abandoned in the Chicago area.
175, bi-partisan legislation sponsored by Rep. Beth Coulson (R-Glenview)
and Sen. Donne Trotter (D-Chicago) and approved unanimously by the General
Assembly, removes the scheduled July 1, 2007 expiration of the Abandoned
Newborn Infant Protection Act.
Newborn Infant Protection Act grants parents immunity from criminal prosecution
if they safely abandon their infants within 72 hours of birth with personnel
at designated "safe havens," which are police stations, fire
stations, hospitals and medical emergency facilities.
there is a demonstrated need for the continuation of this law and for
funding for outreach to educate parents about the opportunity to give
their children what they themselves feel they cannot provide, a start
at life," said Sen. Trotter. "This week has been marked by the
tragic death of a newborn infant who was abandoned and the miraculous
recovery of another infant who was found in time. We've got to stop these
senseless tragedies, and this law gives us a fighting chance at doing
Abandoned Newborn Infant Protection Act was approved in 2001, 16 abandoned
infants who met the age requirement were reported to the Department of
Children and Family Services. While abandonment of an infant can be done
anonymously, staff at accepting facilities can provide an information
packet to parents or guardians to help explain their rights and available
can distribute the Illinois Medical Information and Exchange Form to gather
medical information about an abandoned infant on an anonymous basis, information
that might prove useful for the baby later in life.
If a newborn
infant is relinquished to staff at a police or fire station, they will
transport the infant to the nearest hospital as soon as possible. If the
parent of a newborn infant returns to the police or fire station within
72 hours after relinquishing the infant, staff must inform the parent
of the name and location of the hospital where the child was taken. A
parent wishing to regain custody of their infant must petition the court
within 60 days.
law has more than proven its effectiveness by saving 16 infants since
it was passed in August, 2001," said Rep. Coulson. "Sadly, during
the same period that 16 infants were saved, a total of 36 infants that
were unsafely abandoned were recorded, and of those only 17 were found
alive. It's clear that the more the word gets out, the more infants can
became the 15th state to pass a "safe haven" law that protects
abandoned infants and offers immunity for the parents and guardians who
relinquish them; at least 45 states now have similar laws.
was pleased to be among states with a safe haven law, but even more so
now that it's been made permanent," said DCFS Director Bryan Samuels.
"Also, our agency continues to promote public education throughout
Illinois in an effort to save innocent babies that deserve loving homes,"
DCFS joined the Abandoned Babies Foundation to launch a campaign to raise

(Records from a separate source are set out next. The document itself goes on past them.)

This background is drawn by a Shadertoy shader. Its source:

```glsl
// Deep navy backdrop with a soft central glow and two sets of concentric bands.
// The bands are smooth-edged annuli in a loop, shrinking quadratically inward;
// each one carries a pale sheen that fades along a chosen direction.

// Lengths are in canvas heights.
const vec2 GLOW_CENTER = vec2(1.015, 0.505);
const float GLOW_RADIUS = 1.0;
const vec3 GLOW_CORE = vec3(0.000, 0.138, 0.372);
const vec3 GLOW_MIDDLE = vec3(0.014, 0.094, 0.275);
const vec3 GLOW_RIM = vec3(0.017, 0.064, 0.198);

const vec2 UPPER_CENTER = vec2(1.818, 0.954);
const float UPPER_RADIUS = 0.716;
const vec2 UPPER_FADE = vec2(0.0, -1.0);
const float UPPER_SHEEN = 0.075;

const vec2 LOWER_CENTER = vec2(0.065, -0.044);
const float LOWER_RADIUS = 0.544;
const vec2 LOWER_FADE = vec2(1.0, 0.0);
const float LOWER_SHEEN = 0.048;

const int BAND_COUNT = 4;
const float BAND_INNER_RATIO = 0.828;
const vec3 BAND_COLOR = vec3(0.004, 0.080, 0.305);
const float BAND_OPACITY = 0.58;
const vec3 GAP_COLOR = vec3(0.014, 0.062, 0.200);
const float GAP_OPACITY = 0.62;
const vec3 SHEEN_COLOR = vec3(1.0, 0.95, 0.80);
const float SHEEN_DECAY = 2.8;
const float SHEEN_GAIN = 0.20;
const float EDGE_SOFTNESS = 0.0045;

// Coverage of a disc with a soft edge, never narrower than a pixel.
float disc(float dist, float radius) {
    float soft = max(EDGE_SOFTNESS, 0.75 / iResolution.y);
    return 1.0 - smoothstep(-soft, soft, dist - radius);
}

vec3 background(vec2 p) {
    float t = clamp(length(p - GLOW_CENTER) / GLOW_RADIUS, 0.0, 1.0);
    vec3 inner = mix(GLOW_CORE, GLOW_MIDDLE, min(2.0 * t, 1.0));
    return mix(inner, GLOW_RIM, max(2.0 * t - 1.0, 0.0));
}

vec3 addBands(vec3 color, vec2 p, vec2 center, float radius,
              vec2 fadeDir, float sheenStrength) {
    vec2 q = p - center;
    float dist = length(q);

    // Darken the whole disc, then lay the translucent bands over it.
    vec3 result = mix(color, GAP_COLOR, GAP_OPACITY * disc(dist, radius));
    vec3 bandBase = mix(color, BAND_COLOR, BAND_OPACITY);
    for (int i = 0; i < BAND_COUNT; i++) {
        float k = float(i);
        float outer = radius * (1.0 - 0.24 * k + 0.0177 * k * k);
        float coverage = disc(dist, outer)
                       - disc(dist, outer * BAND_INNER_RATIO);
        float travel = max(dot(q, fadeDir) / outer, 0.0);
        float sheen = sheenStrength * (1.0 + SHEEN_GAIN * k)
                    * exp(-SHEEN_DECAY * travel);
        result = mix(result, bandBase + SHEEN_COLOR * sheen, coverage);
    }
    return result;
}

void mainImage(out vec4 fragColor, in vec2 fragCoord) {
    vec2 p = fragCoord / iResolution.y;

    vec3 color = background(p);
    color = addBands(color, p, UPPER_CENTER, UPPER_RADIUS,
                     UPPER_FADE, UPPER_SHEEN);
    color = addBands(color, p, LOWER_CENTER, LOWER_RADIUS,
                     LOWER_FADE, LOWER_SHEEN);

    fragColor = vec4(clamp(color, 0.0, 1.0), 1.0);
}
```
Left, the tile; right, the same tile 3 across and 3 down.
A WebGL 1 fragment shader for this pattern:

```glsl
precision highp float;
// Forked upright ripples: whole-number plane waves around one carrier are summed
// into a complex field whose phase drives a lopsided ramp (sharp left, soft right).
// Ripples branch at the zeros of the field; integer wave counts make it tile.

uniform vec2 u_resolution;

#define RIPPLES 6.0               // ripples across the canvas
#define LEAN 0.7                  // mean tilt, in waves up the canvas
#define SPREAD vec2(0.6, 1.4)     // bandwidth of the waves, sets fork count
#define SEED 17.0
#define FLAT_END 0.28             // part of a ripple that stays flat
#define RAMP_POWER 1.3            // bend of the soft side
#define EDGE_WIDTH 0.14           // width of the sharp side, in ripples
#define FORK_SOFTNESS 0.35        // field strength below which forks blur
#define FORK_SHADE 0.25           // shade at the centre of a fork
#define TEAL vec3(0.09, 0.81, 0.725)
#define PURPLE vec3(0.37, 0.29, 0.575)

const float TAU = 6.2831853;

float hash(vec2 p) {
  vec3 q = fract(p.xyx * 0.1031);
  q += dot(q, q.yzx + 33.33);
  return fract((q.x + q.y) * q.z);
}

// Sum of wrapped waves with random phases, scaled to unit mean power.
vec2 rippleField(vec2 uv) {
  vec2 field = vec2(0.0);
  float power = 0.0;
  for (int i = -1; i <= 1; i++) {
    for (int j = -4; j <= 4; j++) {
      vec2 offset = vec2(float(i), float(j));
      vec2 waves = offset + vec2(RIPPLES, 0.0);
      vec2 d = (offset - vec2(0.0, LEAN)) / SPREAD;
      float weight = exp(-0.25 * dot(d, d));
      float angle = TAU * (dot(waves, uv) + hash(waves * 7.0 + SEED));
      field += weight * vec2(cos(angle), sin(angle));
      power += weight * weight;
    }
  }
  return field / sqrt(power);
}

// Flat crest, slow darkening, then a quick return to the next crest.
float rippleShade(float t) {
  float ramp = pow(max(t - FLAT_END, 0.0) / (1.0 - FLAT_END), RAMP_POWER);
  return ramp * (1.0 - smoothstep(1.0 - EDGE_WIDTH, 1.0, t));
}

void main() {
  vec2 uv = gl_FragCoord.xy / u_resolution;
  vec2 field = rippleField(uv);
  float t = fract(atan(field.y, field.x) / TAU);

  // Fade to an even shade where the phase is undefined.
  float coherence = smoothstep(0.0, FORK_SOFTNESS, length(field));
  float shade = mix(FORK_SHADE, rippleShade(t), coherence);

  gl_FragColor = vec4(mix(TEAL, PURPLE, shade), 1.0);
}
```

public awareness of the Abandoned Newborn Infant Protection Act. In addition
to helping fund the production and distribution of public service announcements,
over the last year DCFS also has:
Distributed posters and brochures in English and Spanish to public schools
and private organizations and communities throughout Illinois.
· Sent agency representatives to speaking engagements to educate
organizations and other state agencies about the Newborn Abandoned Infant
· Maintained information about the Newborn Abandoned Infant Protection
Act on the DCFS website, www.state.il.us/dcfs/library/com_communications_sumlicen_abinfant.shtml
feel great pride today to see the law become permanent, especially during
a week when its need is powerfully demonstrated," said Dawn Geras,
President of the Save Abandoned Babies Foundation in Illinois. "Now
we can concentrate on the public awareness needed to save more babies.
There are not many times in life that you have an opportunity to make
a life or death difference. This is one of them. Please help us spread
the word. Tell a friend. Tell a neighbor. Talk about it. It truly is a
matter of life and death."
to call for parents or guardians who are thinking of abandoning their
newborn infant is 1-866-694-BABY.
Illinois Department of Children and Family Services